You can read the full article here.
Dr. Mimi Haddad is president of Christians for Biblical Equality. She is a graduate of the University of Colorado and Gordon Conwell Theological Seminary. She holds a PhD in historical theology from the University of Durham, England. She and her husband, Dale, live in the Twin Cities. Follow her on Twitter @Mimi_CBE.
I heard the rabbi say, “Stop arguing on facebook.” I took him seriously.
I have a self-imposed ban in place to avoid reading blogs where the main purpose of the blog post is to sensationalize issues and thereby draw a great amount of attention to the author. Fame is one of those things that few are able to manage without a great deal of sin. It does things, creeps up on us slowly, and before we know it, we think more highly of ourselves than we should. The need to be greater and have power over others is a temptation few can pass up.
When an author adores the sight of his/her own words, rather than displaying a concern for the people s/he’s reaching with the words, it’s usually difficult for me to cut through all the crap to find a purpose in the post. The sharpness of his/her tongue (or in this case, fingers) and the little bits and pieces s/he leaves in place of a person, takes my breath away and leaves me speechless. What ensues, after the multi-paragraph rant, is usually a flood of comments from people who get caught up in the frenzy and lose their way and forget to love their neighbor.
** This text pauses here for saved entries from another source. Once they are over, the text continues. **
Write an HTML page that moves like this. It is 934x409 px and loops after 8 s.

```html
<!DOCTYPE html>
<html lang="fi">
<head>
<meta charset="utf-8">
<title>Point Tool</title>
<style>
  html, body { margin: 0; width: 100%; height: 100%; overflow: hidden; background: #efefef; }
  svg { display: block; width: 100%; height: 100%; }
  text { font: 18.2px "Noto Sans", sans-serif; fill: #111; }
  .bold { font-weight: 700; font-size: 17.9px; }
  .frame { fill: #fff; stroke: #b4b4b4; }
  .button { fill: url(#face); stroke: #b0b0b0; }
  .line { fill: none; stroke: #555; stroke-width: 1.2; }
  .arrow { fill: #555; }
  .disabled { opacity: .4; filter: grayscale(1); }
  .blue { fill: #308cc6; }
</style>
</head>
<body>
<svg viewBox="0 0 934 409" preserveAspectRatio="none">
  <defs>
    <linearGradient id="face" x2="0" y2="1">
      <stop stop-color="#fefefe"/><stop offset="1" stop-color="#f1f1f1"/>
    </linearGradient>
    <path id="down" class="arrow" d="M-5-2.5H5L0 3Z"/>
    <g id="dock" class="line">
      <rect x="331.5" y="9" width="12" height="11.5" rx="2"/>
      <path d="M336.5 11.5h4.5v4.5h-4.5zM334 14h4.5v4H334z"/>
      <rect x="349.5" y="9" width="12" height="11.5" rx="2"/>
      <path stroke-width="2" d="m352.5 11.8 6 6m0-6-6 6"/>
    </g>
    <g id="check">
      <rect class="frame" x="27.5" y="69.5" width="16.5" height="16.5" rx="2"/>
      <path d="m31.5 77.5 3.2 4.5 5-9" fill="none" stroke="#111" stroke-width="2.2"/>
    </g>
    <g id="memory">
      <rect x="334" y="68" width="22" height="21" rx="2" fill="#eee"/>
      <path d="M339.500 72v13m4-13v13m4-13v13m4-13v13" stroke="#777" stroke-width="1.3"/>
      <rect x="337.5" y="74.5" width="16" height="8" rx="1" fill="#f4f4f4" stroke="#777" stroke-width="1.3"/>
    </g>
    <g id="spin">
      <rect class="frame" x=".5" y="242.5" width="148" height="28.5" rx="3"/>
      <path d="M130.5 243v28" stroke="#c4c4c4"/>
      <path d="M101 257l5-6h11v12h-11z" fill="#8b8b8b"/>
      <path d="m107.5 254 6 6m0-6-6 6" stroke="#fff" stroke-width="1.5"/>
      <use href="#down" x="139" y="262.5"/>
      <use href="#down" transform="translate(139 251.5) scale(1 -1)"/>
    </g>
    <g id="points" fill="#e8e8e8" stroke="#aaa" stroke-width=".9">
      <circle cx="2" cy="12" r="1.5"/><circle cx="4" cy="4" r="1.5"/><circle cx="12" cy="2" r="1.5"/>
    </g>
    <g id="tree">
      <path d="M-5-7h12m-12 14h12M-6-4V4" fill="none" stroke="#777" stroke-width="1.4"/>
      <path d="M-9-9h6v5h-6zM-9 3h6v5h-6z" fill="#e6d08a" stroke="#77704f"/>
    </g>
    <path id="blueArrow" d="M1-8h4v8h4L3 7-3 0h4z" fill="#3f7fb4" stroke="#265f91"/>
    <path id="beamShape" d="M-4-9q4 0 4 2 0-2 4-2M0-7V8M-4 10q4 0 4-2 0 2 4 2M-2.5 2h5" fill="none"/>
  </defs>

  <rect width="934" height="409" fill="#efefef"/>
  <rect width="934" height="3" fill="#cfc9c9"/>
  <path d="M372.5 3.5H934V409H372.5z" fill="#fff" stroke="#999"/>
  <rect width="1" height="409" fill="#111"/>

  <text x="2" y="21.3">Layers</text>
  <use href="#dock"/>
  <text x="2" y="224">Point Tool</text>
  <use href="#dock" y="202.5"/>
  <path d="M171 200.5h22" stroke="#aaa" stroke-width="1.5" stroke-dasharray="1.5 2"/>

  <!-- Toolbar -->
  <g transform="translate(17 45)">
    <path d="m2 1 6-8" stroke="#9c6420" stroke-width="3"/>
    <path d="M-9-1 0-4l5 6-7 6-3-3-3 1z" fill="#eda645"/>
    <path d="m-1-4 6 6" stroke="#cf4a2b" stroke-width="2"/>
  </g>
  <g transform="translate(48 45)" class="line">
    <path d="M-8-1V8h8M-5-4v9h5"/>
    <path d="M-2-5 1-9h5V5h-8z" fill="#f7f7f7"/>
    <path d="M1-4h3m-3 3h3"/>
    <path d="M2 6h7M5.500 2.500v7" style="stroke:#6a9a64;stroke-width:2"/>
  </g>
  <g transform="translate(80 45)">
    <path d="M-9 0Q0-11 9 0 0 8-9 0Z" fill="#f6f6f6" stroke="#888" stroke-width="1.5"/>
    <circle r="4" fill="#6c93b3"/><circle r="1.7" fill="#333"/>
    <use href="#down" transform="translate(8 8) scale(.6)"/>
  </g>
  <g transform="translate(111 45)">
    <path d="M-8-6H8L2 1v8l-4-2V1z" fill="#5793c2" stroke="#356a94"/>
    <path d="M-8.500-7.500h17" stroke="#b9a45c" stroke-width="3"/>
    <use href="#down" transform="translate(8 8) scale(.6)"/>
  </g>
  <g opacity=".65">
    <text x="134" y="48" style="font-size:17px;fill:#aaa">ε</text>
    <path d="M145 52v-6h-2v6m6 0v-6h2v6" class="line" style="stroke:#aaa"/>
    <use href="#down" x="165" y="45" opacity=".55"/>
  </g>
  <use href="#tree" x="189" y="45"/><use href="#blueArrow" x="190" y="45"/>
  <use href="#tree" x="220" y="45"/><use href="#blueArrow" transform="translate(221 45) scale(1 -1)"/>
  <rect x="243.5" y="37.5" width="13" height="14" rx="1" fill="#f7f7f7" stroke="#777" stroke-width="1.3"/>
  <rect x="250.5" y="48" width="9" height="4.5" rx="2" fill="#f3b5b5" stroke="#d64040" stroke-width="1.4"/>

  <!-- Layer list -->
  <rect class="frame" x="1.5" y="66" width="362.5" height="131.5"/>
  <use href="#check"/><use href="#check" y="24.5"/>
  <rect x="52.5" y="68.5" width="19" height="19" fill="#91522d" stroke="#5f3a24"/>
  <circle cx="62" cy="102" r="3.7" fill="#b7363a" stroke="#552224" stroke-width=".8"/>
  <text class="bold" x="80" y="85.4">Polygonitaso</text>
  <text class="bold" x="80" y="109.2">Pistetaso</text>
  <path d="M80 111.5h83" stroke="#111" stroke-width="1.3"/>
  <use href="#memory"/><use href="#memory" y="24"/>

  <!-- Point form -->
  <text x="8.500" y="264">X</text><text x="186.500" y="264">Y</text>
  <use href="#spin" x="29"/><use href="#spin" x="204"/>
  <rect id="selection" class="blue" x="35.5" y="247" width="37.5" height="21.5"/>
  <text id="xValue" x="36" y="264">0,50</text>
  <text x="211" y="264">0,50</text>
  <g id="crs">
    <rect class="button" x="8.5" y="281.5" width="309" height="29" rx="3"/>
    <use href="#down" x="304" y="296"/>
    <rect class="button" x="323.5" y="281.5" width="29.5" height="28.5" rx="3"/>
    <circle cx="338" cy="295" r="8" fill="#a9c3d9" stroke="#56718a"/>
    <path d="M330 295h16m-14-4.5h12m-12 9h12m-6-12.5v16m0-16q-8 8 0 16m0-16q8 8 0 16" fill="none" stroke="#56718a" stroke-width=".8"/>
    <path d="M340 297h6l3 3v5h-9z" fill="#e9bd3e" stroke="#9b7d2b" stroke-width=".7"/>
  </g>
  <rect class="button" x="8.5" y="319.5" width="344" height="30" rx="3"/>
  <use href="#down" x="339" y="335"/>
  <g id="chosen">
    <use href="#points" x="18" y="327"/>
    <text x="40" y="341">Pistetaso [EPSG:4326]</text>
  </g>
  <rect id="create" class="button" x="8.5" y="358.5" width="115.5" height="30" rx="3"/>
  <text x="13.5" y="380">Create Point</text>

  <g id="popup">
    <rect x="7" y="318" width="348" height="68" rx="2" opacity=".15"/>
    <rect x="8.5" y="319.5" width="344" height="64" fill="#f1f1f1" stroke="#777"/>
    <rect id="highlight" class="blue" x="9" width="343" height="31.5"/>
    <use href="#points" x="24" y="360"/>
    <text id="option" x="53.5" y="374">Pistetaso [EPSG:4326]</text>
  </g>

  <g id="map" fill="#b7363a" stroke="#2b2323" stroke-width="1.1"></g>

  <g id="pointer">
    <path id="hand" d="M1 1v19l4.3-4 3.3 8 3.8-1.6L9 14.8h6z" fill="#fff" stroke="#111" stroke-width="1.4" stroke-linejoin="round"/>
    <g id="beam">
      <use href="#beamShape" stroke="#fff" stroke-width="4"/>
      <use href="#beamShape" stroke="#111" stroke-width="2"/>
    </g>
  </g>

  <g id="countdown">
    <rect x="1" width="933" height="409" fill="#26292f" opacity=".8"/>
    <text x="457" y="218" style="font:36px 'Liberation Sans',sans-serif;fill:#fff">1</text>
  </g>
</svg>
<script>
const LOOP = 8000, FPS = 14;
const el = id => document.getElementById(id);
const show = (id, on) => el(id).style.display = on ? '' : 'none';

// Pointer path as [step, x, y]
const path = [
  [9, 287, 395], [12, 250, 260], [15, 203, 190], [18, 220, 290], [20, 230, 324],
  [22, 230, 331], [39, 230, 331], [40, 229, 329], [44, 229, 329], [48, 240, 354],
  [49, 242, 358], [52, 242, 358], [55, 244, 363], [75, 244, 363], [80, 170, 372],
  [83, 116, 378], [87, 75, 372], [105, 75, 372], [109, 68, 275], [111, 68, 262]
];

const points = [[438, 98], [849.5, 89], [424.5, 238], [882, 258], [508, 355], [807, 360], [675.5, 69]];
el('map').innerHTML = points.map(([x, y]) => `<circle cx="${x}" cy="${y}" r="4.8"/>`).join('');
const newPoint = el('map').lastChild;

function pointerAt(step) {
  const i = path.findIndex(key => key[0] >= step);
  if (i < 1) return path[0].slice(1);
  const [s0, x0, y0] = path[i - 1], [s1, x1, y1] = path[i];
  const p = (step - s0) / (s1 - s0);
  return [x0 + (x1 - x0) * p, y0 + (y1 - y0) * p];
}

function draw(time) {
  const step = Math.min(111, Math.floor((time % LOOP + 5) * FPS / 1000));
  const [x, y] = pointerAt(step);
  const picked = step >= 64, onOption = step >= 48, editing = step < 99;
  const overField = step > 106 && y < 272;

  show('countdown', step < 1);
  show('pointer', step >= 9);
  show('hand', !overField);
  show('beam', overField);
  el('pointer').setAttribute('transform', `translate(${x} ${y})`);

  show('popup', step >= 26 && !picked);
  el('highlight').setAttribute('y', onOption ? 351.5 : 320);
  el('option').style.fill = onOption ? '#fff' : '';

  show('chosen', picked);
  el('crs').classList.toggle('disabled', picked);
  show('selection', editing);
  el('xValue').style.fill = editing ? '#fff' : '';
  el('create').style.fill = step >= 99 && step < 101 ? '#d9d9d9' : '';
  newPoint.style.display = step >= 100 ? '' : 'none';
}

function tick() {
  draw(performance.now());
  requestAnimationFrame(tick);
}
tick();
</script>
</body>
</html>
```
And I feel defeated and embarrassed, and even angry for letting my eyes and mind participate.
I heard the rabbi say, “Love your neighbor.” That is proving to be a more difficult than I imagined. I took Him seriously.